In addition, the proposed rules would allow patients to obtain records in the format they choose. For instance, covered entities might struggle if the electronic record system cannot comply with the format a patient requests.

There also are new definitions of an EHR that includes billing records. If the provider keeps billing records in a separate system, it may have to go into both systems to comply with a request for a full EHR.

Better Care Coordination

Lee Barrett, CEO and executive director of the Electronic Healthcare Network Accreditation Commission (EHNAC) in Simsbury, CT, says his organization supports the HHS objective of removing regulatory obstacles and burdens related to HIPAA. The changes would facilitate efficient care coordination and case management while promoting the transformation to value-based healthcare and preserving the privacy and security of PHI.

“One specific question deals with the requirement for providers to gain a signed copy of the Notice of Privacy Practices. With the implementation of interoperability, this task could easily be handled via a customer portal or secure mobile application,” Barrett says. “Likewise, there are questions about whether or not non-HIPAA-covered entities should participate in data exchange. The current movement toward electronic healthcare data exchange allows for non-HIPAA-covered entities to contribute, but only after identity is validated and their feedback can be obtained in a secured fashion.”

EHNAC has worked with organizations like the Workgroup for Electronic Data Interchange and others to facilitate the industry’s implementation of HIPAA Privacy and Security requirements. “While minor adjustments to the regulations could lessen some burdens on some organizations, the full focus of our collective energy and efforts should be on driving industry adoption of standards associated with the secure and efficient exchange of health information in an interoperable manner,” Barrett says. “Once our industry attains a high adoption percentage demonstrating interoperability, many of the current issues experienced as challenges with the rules will be significantly lessened.”

The pending HIPAA changes are mostly an attempt to encode pre-existing subregulatory guidance or best practices, according to Matt Fisher, JD, general counsel for Carium, a telehealth and remote patient monitoring company based in Petaluma, CA

“With that in mind, organizations should prepare to boost efforts related to access by individuals and care coordination. Arguably both of those areas should already be receiving attention, given recent enforcement actions by the Office for Civil Rights and the aims of value-based care or population health initiatives,” Fisher says. “That all means the pending changes should be seen as another kick to implement procedures that should already be in place.”

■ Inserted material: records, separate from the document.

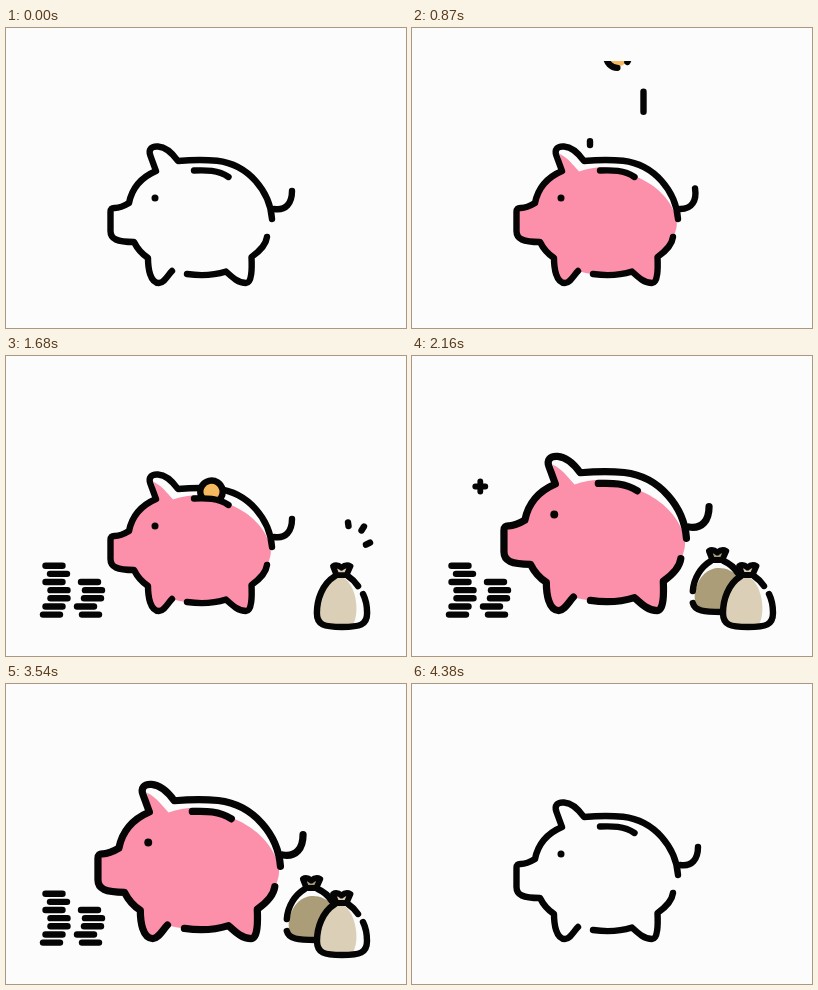
Write an HTML page with a canvas that moves like this. It is 400 by 300 pixels and loops after 5070 ms.

```html
<!DOCTYPE html>
<html lang="en">
<head>
<meta charset="utf-8">
<title>Piggy bank</title>
<style>
html, body { margin: 0; width: 100%; height: 100%; overflow: hidden; background: #fcfcfc; }
canvas { display: block; }
</style>
</head>
<body>
<canvas id="stage" width="400" height="300"></canvas>
<script>
const ctx = document.getElementById('stage').getContext('2d');
const LOOP = 5070, INK = '#050505', PAPER = '#fcfcfc';
const path = d => new Path2D(d);

const pig = {
  body: path('M266 191C264 164 243 136.500 211 132.800Q194 131 172 133C167 126 160 119 152 118.500C145 118 142 122 144.500 128L150 143C136 149 126 160 123 175C118 178 114 180 109 180Q104.500 179.500 104.500 184V203C104.500 211 111 214 128 214Q133 224 142 230C142 240 144 255 153 255C158 255 162 247 166 243M181 246C195 248 209 247 220 243.500C226 249 232 255 240 255C246 255 246 240 245.500 229C254 223 260 217 261 209'),
  fill: path('M148 126C156 130 161 137 167 143.500C183 138 205 136 225 149C246 158 260 173 264.500 191Q266 200 261 209C260 217 254 223 246 229C246 240 246 255 240 255C232 255 226 249 220 243.500C209 247 180 248 166 243C162 247 158 255 153 255C144 255 142 240 142 230Q133 224 128 214C111 214 104.500 211 104.500 203V184Q104.500 180 109 180C114 180 118 178 123 175C126 160 136 149 150 143Z'),
  slot: path('M188 142.500C200 142 212 142 222.500 149'),
  tail: path('M268 181C280 183 286 175 286 163')
};
const crown = path('M330.500 219L327 210Q331 207.500 335.500 211.500Q340 207.500 344.500 210L340.500 219Z');
const frontBag = {
  shape: path('M329 220C316 228 311 244 311 257C311 269 318 271 336 271C354 271 361 269 361 257C361 243 354 227 342 220Z'),
  fill: path('M329 220C316 228 311 244 311 257C311 269 318 271 336 271H345C354 262 352 230 337 221Z'),
  line: path('M329 220C316 228 311 244 311 257C311 269 318 271 336 271C354 271 361 269 361 257Q361 246 357 238M342 220Q348 224 352 230'),
  color: '#dbd0b7'
};
const backBag = {
  shape: path('M329 220C316 228 311 244 311 257C311 269 318 271 336 271H361V257C361 243 354 227 342 220Z'),
  fill: path('M313 252C319 222 344 222 357 236V271H330C316 271 312 266 313 252Z'),
  line: path('M329 220C319 226 312 237 311 250M311 262C313 270 322 271 340 271M342 220Q351 224 356 232'),
  color: '#ab9d78'
};
const leftStack = [45.5, 48, 53, 53, 48, 52.5, 48];
const rightStack = [84.5, 79.5, 86.5, 87.5, 83.5];
// x, first y, last y, start time
const streaks = [[231.5, 55, 92, 750], [178, 81, 117, 647], [175, 54, 90, 1230], [226.5, 73, 110, 1230], [245.5, 49, 86, 1122]];
const pluses = [[68.3, 130.5, 2070], [230, 33, 2220], [343, 120, 2300], [52, 90, 2380]];

const ramp = (t, a, b) => Math.min(1, Math.max(0, (t - a) / (b - a)));
const smooth = u => u * u * (3 - 2 * u);
const bump = (t, a, b) => Math.sin(Math.PI * ramp(t, a, b));
const backOut = u => 1 + 2.2 * (u - 1) ** 3 + 1.2 * (u - 1) ** 2;
const radians = degrees => degrees * Math.PI / 180;

function group(draw) {
  ctx.save();
  draw();
  ctx.restore();
}

function scaleAt(x, y, sx, sy = sx) {
  ctx.translate(x, y);
  ctx.scale(sx, sy);
  ctx.translate(-x, -y);
}

function fill(shape, color) {
  ctx.fillStyle = color;
  ctx.fill(shape);
}

function circle(x, y, r, color) {
  ctx.beginPath();
  ctx.arc(x, y, r, 0, 7);
  ctx.fillStyle = color;
  ctx.fill();
}

function line(x1, y1, x2, y2) {
  ctx.beginPath();
  ctx.moveTo(x1, y1);
  ctx.lineTo(x2, y2);
  ctx.stroke();
}

function drawCoin(t, start) {
  const y = 28 + 0.63 * (t - start);
  if (y < 10 || y > 160) return;
  group(() => {
    ctx.beginPath();
    ctx.rect(0, 33, 400, 111);
    ctx.clip();
    ctx.translate(205.5, y);
    ctx.rotate(radians(60 - 0.85 * (t - 870)));
    circle(0, 0, 10, '#f6b95f');
    ctx.beginPath();
    ctx.arc(0, 0, 11.2, 0.55, 2 * Math.PI - 0.55);
    ctx.stroke();
  });
}

function drawPig(t) {
  const grow = 0.13 * smooth(ramp(t, 1780, 2120)) + 0.064 * smooth(ramp(t, 3540, 3710))
    - 0.194 * smooth(ramp(t, 3710, 4040));
  const pink = backOut(ramp(t, 60, 570)) * (1 - ramp(t, 4050, 4380) ** 2);
  const wag = t > 590 && t < 1110 ? -18 * Math.sin((t - 590) / 130 * Math.PI) : 0;
  group(() => {
    scaleAt(201, 258, 1 + grow);
    if (t > 60 && pink > 0) group(() => {
      scaleAt(186, 256, pink);
      fill(pig.fill, '#fc8fa9');
    });
    ctx.stroke(pig.body);
    for (const start of [870, 1190, 1510]) drawCoin(t, start);
    ctx.stroke(pig.slot);
    circle(149, 170, 3.5, INK);
    ctx.translate(268, 181);
    ctx.rotate(radians(wag));
    ctx.translate(-268, -181);
    ctx.stroke(pig.tail);
  });
}

function drawStack(rows, t) {
  const grow = smooth(ramp(t, 1150, 1300));
  const hop = bump(t, 1230, 1470);
  if (!grow) return;
  rows.forEach((x, i) => {
    const y = 258.6 - 8.15 * i * grow - hop * (8 + 0.2 * i * i);
    line(x - 8.5 * grow, y, x + 8.5 * grow, y);
  });
}

function drawBag(bag, dx, dy, t, start) {
  const size = smooth(ramp(t, start, start + 130));
  const squash = bump(t, start + 180, start + 320);
  if (!size) return;
  group(() => {
    ctx.translate(dx, dy - 10 * bump(t, start + 40, start + 180));
    scaleAt(336, 272, size * (1 + 0.2 * squash), size * (1 - 0.12 * squash));
    fill(bag.shape, PAPER);
    fill(bag.fill, bag.color);
    ctx.stroke(bag.line);
    fill(crown, bag.color);
    ctx.lineWidth = 5.8;
    ctx.stroke(crown);
  });
}

function drawSparks(t, start, marks) {
  const out = ramp(t, start, start + 60), gone = ramp(t, start + 100, start + 180);
  if (out === 0 || gone === 1) return;
  for (const [x, y, dx, dy] of marks)
    line(x + dx * gone, y + dy * gone, x + dx * out, y + dy * out);
}

function drawStreak([x, from, to, start], t) {
  const u = ramp(t, start, start + 240), span = to - from;
  if (u > 0 && u < 1)
    line(x, from + span * ramp(u, 0.35, 1), x, from + span * ramp(u, 0, 0.65));
}

function drawPlus([x, y, start], t) {
  const size = ramp(t, start, start + 80) * (1 - ramp(t, start + 180, start + 280));
  if (!size) return;
  const arm = 5 * size;
  ctx.lineWidth = 5.8 * size;
  line(x - arm, y, x + arm, y);
  line(x, y - arm, x, y + arm);
}

function draw(t) {
  ctx.fillStyle = PAPER;
  ctx.fillRect(0, 0, 400, 300);
  ctx.strokeStyle = INK;
  ctx.lineWidth = 6.4;
  ctx.lineCap = ctx.lineJoin = 'round';
  const leave = 1 - ramp(t, 3720, 4380) ** 2;
  if (leave > 0) {
    group(() => {
      scaleAt(67, 259, leave);
      drawStack(leftStack, t);
      drawStack(rightStack, t);
    });
    group(() => {
      scaleAt(320, 266, leave);
      drawBag(backBag, -30.2, -15, t, 1830);
      drawBag(frontBag, 0, 0, t, 1500);
    });
  }
  drawPig(t);
  for (const s of streaks) drawStreak(s, t);
  drawSparks(t, 1260, [[48, 176, -1.5, -4], [64, 177, 1, -4], [77, 186, 3.5, -3.5]]);
  drawSparks(t, 1590, [[342.5, 170, -0.5, -3.5], [355.5, 174.5, 2.5, -4], [360, 188.7, 4, -2]]);
  for (const p of pluses) drawPlus(p, t);
}

function frame() {
  draw(performance.now() % LOOP);
  requestAnimationFrame(frame);
}
frame();
</script>
</body>
</html>
```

SOURCES

  • Lee Barrett, CEO and Executive Director, Electronic Healthcare Network Accreditation Commission, Simsbury, CT. Phone: (860) 408-1620.
  • Erin Dunlap, JD, Coppersmith Brockelman, Phoenix. Phone: (314) 255-5988. Email: edunlap@cblawyers.com.
  • Eric D. Fader, JD, Partner, Rivkin Radler, New York City. Phone: (212) 455-9570. Email: eric.fader@rivkin.com.
  • Matt Fisher, JD, General Counsel, Carium, Petaluma, CA. Phone: (508) 603-9202. Email: matt.fisher@carium.com.